From the Daily Tribune (Jan 15): ASG frees Korean, Pinoy after talks with gov’t
Abu Sayyaf bandits yesterday released two of their captives for nearly three months, Presidential Adviser on the Peace Process Secretary Jesus Dureza said.
In a press conference in Davao City, Dureza said they were able to negotiate with the Islamic militants to free a Korean national and a Filipino whom they kept hostage since October last year.
The hostages were Korean Cargo vessel Dongbang Giant 2 captain Chul Hong Park, 38, and his crew Glenn Alindajao, 31, a Cebu native.
“Their cargo vessel was boarded off Tawi-Tawi while sailing from Australia to South Korea. Only 2 of them, as they were on the ship bridge navigating, were taken by 10 armed men on board a speedboat,” Dureza said.
Dureza maintained that the Duterte administration is firm in its “no ransom policy” in dealing with kidnap for ransom groups saying it will only boost the terrorists’ morale to extort funds from captives.
“The government official policy is not to pay ransom. You know why? The more money you gave to them, the more it strengthens them, the more they are encouraged to continue that illegal trade,” Dureza said.
But the Presidential Peace Adviser declined to confirm or deny if the former captives’ families gave in to the Abu Sayyaf’s demands, but assured that the state did not bankroll their freedom in any way.
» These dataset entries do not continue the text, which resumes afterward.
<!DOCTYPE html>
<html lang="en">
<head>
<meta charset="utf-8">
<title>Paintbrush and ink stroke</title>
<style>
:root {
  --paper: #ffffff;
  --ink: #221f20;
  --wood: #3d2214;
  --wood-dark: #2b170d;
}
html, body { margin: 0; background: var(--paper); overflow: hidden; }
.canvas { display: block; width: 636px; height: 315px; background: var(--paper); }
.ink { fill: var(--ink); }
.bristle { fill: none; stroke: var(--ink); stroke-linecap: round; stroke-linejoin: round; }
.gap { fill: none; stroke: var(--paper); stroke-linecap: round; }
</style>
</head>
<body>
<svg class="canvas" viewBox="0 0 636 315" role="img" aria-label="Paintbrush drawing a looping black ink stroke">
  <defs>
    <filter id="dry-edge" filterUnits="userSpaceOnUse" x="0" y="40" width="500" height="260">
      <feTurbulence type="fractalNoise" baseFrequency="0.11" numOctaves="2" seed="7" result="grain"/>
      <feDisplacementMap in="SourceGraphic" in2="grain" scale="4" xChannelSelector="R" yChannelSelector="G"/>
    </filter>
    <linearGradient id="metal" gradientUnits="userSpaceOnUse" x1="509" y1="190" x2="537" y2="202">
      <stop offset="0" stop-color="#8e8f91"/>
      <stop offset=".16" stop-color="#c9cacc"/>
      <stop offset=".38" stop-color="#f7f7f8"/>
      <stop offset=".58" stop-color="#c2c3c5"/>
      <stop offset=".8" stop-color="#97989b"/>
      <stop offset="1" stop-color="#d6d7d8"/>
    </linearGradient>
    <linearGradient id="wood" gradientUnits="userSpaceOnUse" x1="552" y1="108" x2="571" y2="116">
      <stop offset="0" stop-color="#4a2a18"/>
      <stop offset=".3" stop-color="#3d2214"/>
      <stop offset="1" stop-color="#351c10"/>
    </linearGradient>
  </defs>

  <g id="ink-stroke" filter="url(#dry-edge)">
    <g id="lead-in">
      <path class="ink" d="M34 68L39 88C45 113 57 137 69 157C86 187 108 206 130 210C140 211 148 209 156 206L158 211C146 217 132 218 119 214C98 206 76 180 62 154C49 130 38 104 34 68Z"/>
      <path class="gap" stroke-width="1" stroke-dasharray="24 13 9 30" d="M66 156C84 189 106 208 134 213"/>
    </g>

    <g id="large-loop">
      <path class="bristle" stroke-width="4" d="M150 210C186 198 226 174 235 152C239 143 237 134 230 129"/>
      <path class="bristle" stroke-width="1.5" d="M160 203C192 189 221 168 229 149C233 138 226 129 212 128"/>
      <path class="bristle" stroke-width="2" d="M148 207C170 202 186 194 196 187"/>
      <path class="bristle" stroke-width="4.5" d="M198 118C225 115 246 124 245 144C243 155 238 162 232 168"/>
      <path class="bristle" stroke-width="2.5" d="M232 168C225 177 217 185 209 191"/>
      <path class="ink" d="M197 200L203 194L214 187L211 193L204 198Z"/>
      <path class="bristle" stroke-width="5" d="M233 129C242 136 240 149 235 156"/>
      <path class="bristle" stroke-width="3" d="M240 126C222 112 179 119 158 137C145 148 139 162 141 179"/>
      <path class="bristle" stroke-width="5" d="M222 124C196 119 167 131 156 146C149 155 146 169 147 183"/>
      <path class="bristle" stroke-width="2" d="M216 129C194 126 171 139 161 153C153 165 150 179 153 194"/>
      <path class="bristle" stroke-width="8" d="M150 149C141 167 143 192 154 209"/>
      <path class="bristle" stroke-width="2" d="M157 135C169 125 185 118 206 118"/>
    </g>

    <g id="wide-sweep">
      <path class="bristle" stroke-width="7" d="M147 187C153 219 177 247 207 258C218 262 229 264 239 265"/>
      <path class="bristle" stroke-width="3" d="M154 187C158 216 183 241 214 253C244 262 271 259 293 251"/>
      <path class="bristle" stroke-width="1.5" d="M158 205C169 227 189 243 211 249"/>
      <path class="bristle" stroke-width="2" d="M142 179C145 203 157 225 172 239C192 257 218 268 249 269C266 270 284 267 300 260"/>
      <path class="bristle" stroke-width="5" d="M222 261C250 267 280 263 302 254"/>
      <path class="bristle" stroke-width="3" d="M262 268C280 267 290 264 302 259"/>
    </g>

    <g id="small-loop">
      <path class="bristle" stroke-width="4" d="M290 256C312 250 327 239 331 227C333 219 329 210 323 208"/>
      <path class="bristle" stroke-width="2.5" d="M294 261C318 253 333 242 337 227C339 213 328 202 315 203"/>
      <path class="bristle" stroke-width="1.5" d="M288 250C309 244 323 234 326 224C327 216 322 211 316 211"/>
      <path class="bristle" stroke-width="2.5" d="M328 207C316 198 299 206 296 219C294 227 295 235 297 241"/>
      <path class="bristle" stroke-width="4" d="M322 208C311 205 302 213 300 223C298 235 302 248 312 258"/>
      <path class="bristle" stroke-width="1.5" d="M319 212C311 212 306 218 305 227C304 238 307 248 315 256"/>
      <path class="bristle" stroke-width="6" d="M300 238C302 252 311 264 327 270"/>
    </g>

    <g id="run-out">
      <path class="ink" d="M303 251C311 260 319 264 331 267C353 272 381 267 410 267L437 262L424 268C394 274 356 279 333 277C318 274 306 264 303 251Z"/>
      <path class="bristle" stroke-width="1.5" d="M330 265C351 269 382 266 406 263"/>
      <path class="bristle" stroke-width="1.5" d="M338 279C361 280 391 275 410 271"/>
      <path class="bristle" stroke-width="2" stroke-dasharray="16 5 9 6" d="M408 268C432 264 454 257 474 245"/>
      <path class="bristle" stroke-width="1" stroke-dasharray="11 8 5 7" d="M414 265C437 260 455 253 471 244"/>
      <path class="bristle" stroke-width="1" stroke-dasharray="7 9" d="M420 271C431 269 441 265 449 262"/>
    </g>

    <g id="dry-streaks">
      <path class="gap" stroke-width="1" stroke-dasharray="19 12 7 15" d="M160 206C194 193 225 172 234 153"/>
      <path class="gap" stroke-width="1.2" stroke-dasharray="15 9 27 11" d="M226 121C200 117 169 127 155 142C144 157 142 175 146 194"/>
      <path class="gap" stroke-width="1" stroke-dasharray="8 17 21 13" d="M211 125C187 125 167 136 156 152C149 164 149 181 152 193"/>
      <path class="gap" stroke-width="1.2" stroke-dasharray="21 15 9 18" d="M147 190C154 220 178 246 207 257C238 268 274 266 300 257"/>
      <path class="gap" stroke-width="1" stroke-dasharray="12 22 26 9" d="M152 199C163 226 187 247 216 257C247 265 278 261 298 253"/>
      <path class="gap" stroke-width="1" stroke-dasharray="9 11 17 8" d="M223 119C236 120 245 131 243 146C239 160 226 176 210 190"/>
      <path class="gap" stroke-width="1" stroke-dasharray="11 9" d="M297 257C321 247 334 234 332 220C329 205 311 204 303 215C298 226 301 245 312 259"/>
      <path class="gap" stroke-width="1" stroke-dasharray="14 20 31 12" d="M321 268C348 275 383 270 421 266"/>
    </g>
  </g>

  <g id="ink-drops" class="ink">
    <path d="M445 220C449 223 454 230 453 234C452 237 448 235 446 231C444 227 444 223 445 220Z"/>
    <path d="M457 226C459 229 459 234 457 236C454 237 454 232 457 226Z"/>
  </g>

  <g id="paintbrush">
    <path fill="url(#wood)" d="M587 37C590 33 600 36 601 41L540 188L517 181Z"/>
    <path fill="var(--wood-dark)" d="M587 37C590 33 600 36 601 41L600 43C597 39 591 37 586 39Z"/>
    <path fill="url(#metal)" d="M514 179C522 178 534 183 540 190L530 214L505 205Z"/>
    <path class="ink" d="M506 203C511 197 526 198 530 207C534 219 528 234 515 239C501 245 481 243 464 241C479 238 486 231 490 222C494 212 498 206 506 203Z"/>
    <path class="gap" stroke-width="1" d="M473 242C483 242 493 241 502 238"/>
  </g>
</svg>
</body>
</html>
“As far as the government is concerned, we don’t get involved in any ransom payments at all,” he said.
This is the third time that the mainly Sulu-based bandits surrendered hostage victims to Dureza.
First was days before President Duterte occupied Malacanang wherein he personally received Marites Flor on June 25 last year. Second was Norwegian hostage Kjartan Sekkingstad on Sept. 18.
Flor and Sekkingstad were fortunate enough to survive from their captors. Their companions Canadians Robert Hall and John Ridsdel were beheaded by the bandits.
Dureza said other crews were able to lock up their cabins when the armed men boarded the ship. Park and Alindajao were taken to a place on board a speed boat.
“It was only today that they knew they were in Sulu,” Dureza said. He said the first time they (victims) were told they were in Basilan.
From the first armed group reportedly led by a certain Abraham, Dureza said the two were turned over to another group of armed men. Abraham was later reported killed in a military pursuit operations against the Abu Sayyaf.
He said Park and Alindajao were turned over to several armed groups. Sometimes they find their selves in a community. At times, they slept under the trees in the forest.
Dureza said Park and Alindajao were already hopeless and were not fine. They also need to undergo trauma counseling.
Dureza could not confirm if the armed men are members of the Abu Sayyaf Group. “I can’t speculate,” he said.
A representative of the Korean ship company, Kim Yangjun said the company did not pay money in exchange for the release. “Why should we pay?” he asked.
The negotiations for the release of Park and Alindajao were joint efforts of concerned individuals and the help of Moro national Liberation front (MNLF) under the guidance of chair Nur Misuari.
“I do not know the details of how they were released. They were just turned over to me by Tan,” Dureza said, although negotiations started after their abduction.
On his way to Jolo, Dureza said he immediately informed President Duterte through special Assistant to the President (SAP) Christopher “Bong” Go.
The incident was the first kidnapping on a merchant ship. It was even regarded by the International Maritime Bureau’s Malaysia-based Piracy Reporting Center as a landmark incident.
According to Dureza, Alindajao was suggesting that a state security force must be onboard ships to counter kidnapping on open seas.
Dureza said this can be raised to the Association of Southeast Asian Nations (ASEAN) for a common policy on addressing such issues. He admitted that the spate of kidnappings in open sea is embarrassing to the government.